How to: Get rid of the nofollow attribute on your WordPress blog

Wordpress, like many other blog engines, uses the rel="nofollow" attribute in comments for the so-called fight against spam. If this was a good idea, it is totally ineffective, and in addition, a link with this attribute will not receive any credit by Google when they rank websites. It is therefore clearly in the interest of bloggers to get rid of rel="nofollow" attribute.


The little history of nofollow

The rel=”nofollow” attribute was introduced back in 2005 by Google. The idea behind this concept was that if a link would not affect Google, spammers stop their harmful activities. If the idea was excellent , any blogger still receive dozens of spam comments daily.

If you own a WordPress blog, there’s a strong chance that the links in the comments are nofollow. Does this prevents spammers to try to post their links for Rolex and Viagra? Certainly not.

Moreover, when one of your readers leaves a comment on your blog, if he has a website, he’ll probably fill the url field and make a link to his own blog. But as the link does have a rel=”nofollow” attribute, it will not receive any credit by Google when they rank websites.

Of course, you leave a comment on a blog when you have something interesting to say, not just because you want to have more backlinks and a higher pagerank.
However, I think that when a reader writes an appropriate comment on my blog, he really deserves that his link should be counted as a backlink, and provide him – on the long term – a higher pagerank.

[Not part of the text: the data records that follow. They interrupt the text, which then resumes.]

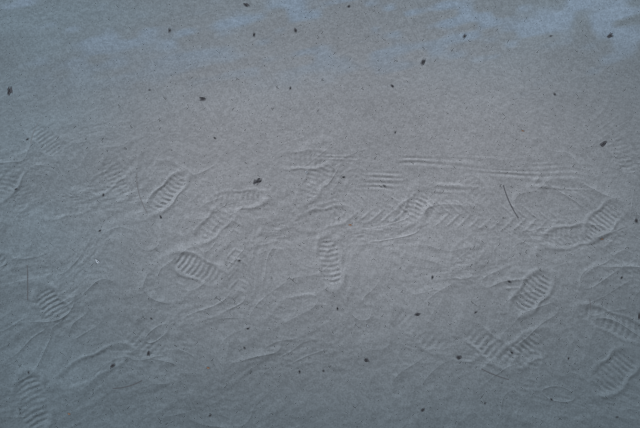
Write a Shadertoy shader that draws this texture.

```glsl
// Trodden grey-blue sand seen at a slant: a height field of scuffs, shoe prints
// and tyre tracks is lit by its slope toward the light, then grain, pale damp
// patches, pebbles and twigs are laid on top.

const vec3 SAND_COLOR = vec3(0.527, 0.541, 0.565);
const vec3 EDGE_COLOR = vec3(0.350, 0.394, 0.425);
const vec3 COOL_COLOR = vec3(0.435, 0.500, 0.545);
const vec3 DAMP_COLOR = vec3(0.490, 0.560, 0.635);
const vec3 DARK_COLOR = vec3(0.215, 0.220, 0.240);
const vec3 RUST_COLOR = vec3(0.560, 0.390, 0.290);
const vec3 PALE_COLOR = vec3(0.600, 0.640, 0.690);
const vec2 LIGHT_DIR = vec2(-0.4, 0.917);
const float RELIEF = 0.18;
const float GRAIN = 0.17;
const float PRINT_CELL = 0.165;
const float PEBBLE_CELL = 0.105;
const float TWIG_CELL = 0.21;
const float SLOPE_STEP = 0.003;

float hash(vec2 p) {
    return fract(sin(dot(p, vec2(127.1, 311.7))) * 43758.5453);
}

vec2 hash2(vec2 p) {
    return vec2(hash(p), hash(p + 37.7));
}

float noise(vec2 p) {
    vec2 i = floor(p), f = fract(p);
    f = f * f * (3.0 - 2.0 * f);
    return mix(mix(hash(i), hash(i + vec2(1, 0)), f.x),
               mix(hash(i + vec2(0, 1)), hash(i + vec2(1, 1)), f.x), f.y);
}

vec2 rotate(vec2 p, float a) {
    float c = cos(a), s = sin(a);
    return vec2(c * p.x + s * p.y, c * p.y - s * p.x);
}

// Thin crests where the noise crosses its middle
float crest(vec2 p) {
    return pow(1.0 - abs(2.0 * noise(p) - 1.0), 4.0);
}

// Canvas to ground plane: features shrink and flatten with distance
vec2 toGround(vec2 p) {
    return vec2((p.x - 0.75) * (1.0 + 0.6 * p.y), p.y * (1.0 + 0.5 * p.y));
}

// Sole-shaped dent with a raised rim and wavy tread
float shoePrint(vec2 q, float seed) {
    float waist = 1.0 - 0.22 * exp(-pow((q.y + 0.012) / 0.025, 2.0));
    float d = length(q / vec2(0.034 * waist, 0.080));
    float inside = 1.0 - smoothstep(0.78, 1.08, d);
    float rim = exp(-pow((d - 1.18) / 0.17, 2.0));
    float bend = mix(-110.0, 130.0, seed) * abs(q.x);
    return 0.0042 * (rim - 0.7 * inside) + 0.0016 * inside * sin(q.y * 390.0 + bend);
}

float shoePrints(vec2 g) {
    float h = 0.0;
    vec2 home = floor(g / PRINT_CELL);
    for (int j = -1; j <= 1; j++)
    for (int i = -1; i <= 1; i++) {
        vec2 cell = home + vec2(i, j);
        vec2 center = (cell + hash2(cell)) * PRINT_CELL;
        float seed = hash(cell + 5.3);
        float depth = smoothstep(0.1, 0.9, hash(cell + 9.1));
        h += depth * shoePrint(rotate(g - center, 6.283 * seed), fract(seed * 7.0));
    }
    return h * (0.1 + 1.5 * noise(g * 15.0));
}

// Worn band: long streaks (0) to chevrons (1)
float tyreTrack(vec2 g, vec2 center, float angle, vec2 halfSize, float chevron) {
    vec2 q = rotate(g - center, angle);
    vec2 a = abs(q) / halfSize;
    float band = (1.0 - smoothstep(0.7, 1.1, a.y)) * (1.0 - smoothstep(0.5, 1.1, a.x));
    float streaks = sin(q.y * 270.0 + 9.0 * noise(q * vec2(8, 30)));
    float bars = pow(0.5 + 0.5 * sin(q.x * 190.0 + abs(q.y) * 170.0), 3.0);
    float wear = smoothstep(0.25, 0.8, noise(g * vec2(10, 26)));
    return 0.0017 * band * mix(streaks, 1.7 * bars, chevron) * wear;
}

float height(vec2 p) {
    vec2 g = toGround(p);
    float trodden = 1.0 - smoothstep(0.40, 0.74, p.y + 0.2 * (noise(g * 4.0) - 0.5));
    vec2 w = g + 0.10 * vec2(noise(g * 8.0), noise(g * 8.0 + 19.0));
    vec2 t = rotate(w, 0.6);
    float broken = smoothstep(0.3, 0.8, noise(g * 6.0 + 3.0));
    float h = 0.0085 * crest(w * vec2(7, 11)) * broken * trodden;
    h += 0.0036 * crest(t * vec2(15, 23)) * noise(g * 9.0 + 8.0) * (0.1 + trodden);
    h += (0.3 + 0.7 * trodden) * (0.0034 * noise(t * vec2(30, 46))
        + 0.0021 * noise(rotate(w, -0.3) * vec2(75, 95)));
    h += trodden * shoePrints(g);
    h += tyreTrack(g, vec2(0.42, 0.77), -0.04, vec2(0.48, 0.075), 0.0);
    h += tyreTrack(g, vec2(0.38, 0.63), -0.07, vec2(0.42, 0.050), 1.0);
    h += tyreTrack(g, vec2(-0.25, 0.50), 1.75, vec2(0.14, 0.030), 1.0);
    h += tyreTrack(g, vec2(0.50, 0.30), 0.90, vec2(0.20, 0.040), 0.8);
    return h;
}

vec3 addPebbles(vec3 color, vec2 p, float px) {
    vec2 cell = floor(p / PEBBLE_CELL);
    vec2 q = p - (cell + 0.15 + 0.7 * hash2(cell + 2.0)) * PEBBLE_CELL;
    float kind = hash(cell + 71.0), size = hash(cell + 13.0);
    float radius = 0.0016 + 0.0075 * pow(size, 5.0);
    q = rotate(q, 6.283 * kind) * vec2(0.8, 1.25);
    float d = length(q) - radius * (0.6 + 0.8 * noise(q * 220.0 + cell * 9.0));
    float present = step(hash(cell + 51.0), 0.5);
    vec3 tint = kind > 0.93 ? RUST_COLOR : kind > 0.84 ? PALE_COLOR : DARK_COLOR;
    color *= 1.0 - 0.15 * present * (1.0 - smoothstep(0.0, 0.004, d));
    tint *= 0.8 + 0.6 * noise(q * 300.0);
    return mix(color, tint, 0.85 * present * (1.0 - smoothstep(-px, px, d)));
}

vec3 addTwigs(vec3 color, vec2 p, float px) {
    vec2 cell = floor(p / TWIG_CELL);
    vec2 q = p - (cell + 0.3 + 0.4 * hash2(cell + 4.0)) * TWIG_CELL;
    float seed = hash(cell + 23.0);
    q = rotate(q, 3.1416 * seed);
    q.y += (hash(cell + 8.0) - 0.5) * 9.0 * q.x * q.x;
    float halfLength = 0.012 + 0.035 * hash(cell + 31.0);
    float d = length(vec2(max(abs(q.x) - halfLength, 0.0), q.y)) - 0.0011;
    float present = step(hash(cell + 61.0), 0.45) * (1.0 - smoothstep(0.6, 0.8, p.y));
    vec3 tint = mix(DARK_COLOR, SAND_COLOR * 0.8, fract(seed * 5.0));
    return mix(color, tint, 0.75 * present * (1.0 - smoothstep(-px, px, d)));
}

void mainImage(out vec4 fragColor, in vec2 fragCoord) {
    vec2 p = fragCoord / iResolution.y;
    vec2 uv = fragCoord / iResolution.xy;
    float px = 1.0 / iResolution.y;

    // Broad tone: bright middle, dark corners, cool left and far side
    float vignette = smoothstep(0.16, 0.80, length(uv - vec2(0.54, 0.64)));
    vec3 color = mix(SAND_COLOR, EDGE_COLOR, vignette);
    vec2 r = rotate(p, 0.2);
    float mottle = noise(r * vec2(4, 9)) * 0.6 + noise(r * vec2(11, 25)) * 0.4;
    float cool = (1.0 - smoothstep(0.0, 0.35, uv.x)) * 0.45 + smoothstep(0.65, 1.0, uv.y) * 0.35;
    color = mix(color, COOL_COLOR, clamp(cool * (0.4 + mottle), 0.0, 0.8));
    float patches = noise(r * vec2(5, 12) + 7.0) * 0.5 + noise(r * vec2(23, 50)) * 0.5;
    color = mix(color, DAMP_COLOR, 0.75 * smoothstep(0.74, 0.97, uv.y) * smoothstep(0.45, 0.75, patches));
    color *= 0.96 + 0.08 * mottle;

    // Relief from the slope toward the light
    float slope = (height(p + LIGHT_DIR * SLOPE_STEP) - height(p)) / SLOPE_STEP;
    color *= 1.0 + RELIEF * clamp(-slope, -1.5, 0.7);

    // Sand grain, with some darker crumbs
    float grain = noise(rotate(p, 0.5) * 310.0) * 0.65 + noise(rotate(p, -0.2) * vec2(100, 170)) * 0.35;
    color *= 1.0 + GRAIN * (grain - 0.5);
    color *= 1.0 - 0.18 * smoothstep(0.88, 1.0, noise(rotate(p, 0.9) * 190.0 + 40.0));

    color = addTwigs(color, p, px);
    color = addPebbles(color, p, px);
    fragColor = vec4(color, 1.0);
}
```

So, CatsWhoCode.com is a 100% dofollow blog. Any url on this website is counted by Google as a backlink. No nofollow either on my personal weblog.

How to: Get rid of the nofollow attribute on your WordPress blog

Time to follow

You’re convinced of the interest of turning off the rel=”nofollow” attribute and you own a blog running WordPress? Here’s two ways to get rid of this non SEO-Friendly attribute:

Editing WordPress core:

Modifiying WordPress core is generally not recommended. However, this solution is kinda easy to implement if you don’t want to install another plugin. The biggest drawback of this technique is that after you upgraded WordPress, you must restart the operation.

To get rid of the attribute rel=”nofollow” directly in the code of WordPress, proceed as follows:
Edit the file-how template.php, it resides in the wp-includes directory.
Go to line 48. You should see this:

$return = "<a href='$url' rel='external nofollow'>$author</a>";

Then, you just have to delete the nofollow:

$return = "<a href='$url' rel='external'>$author</a>";

Just save the file, and you’re done.

Using a dedicated plugin:

There are several plugins WordPress that will work for you. The advantage of a plugin is that you’ll not need to modify WordPress core, and after you upgrade your WordPress version, you’ll just have to reactivate the plugin to re-delete the nofollow.

If a plugin is what you chose (good choice!), DoFollow 4.0 and Nofollow Free are both very good in my opinion. They’re super easy to install: Just download the file on the author’s site, upload it to your wp-content/plugins directory, activate it, and bye bye nofollow.

After you deleted the rel=”nofollow” from your blog, don’t hesitate to claim it! On my personal blog, I received more interesting comments after saying goodbye to this useless attribute.

Happy dofollow blogging 😉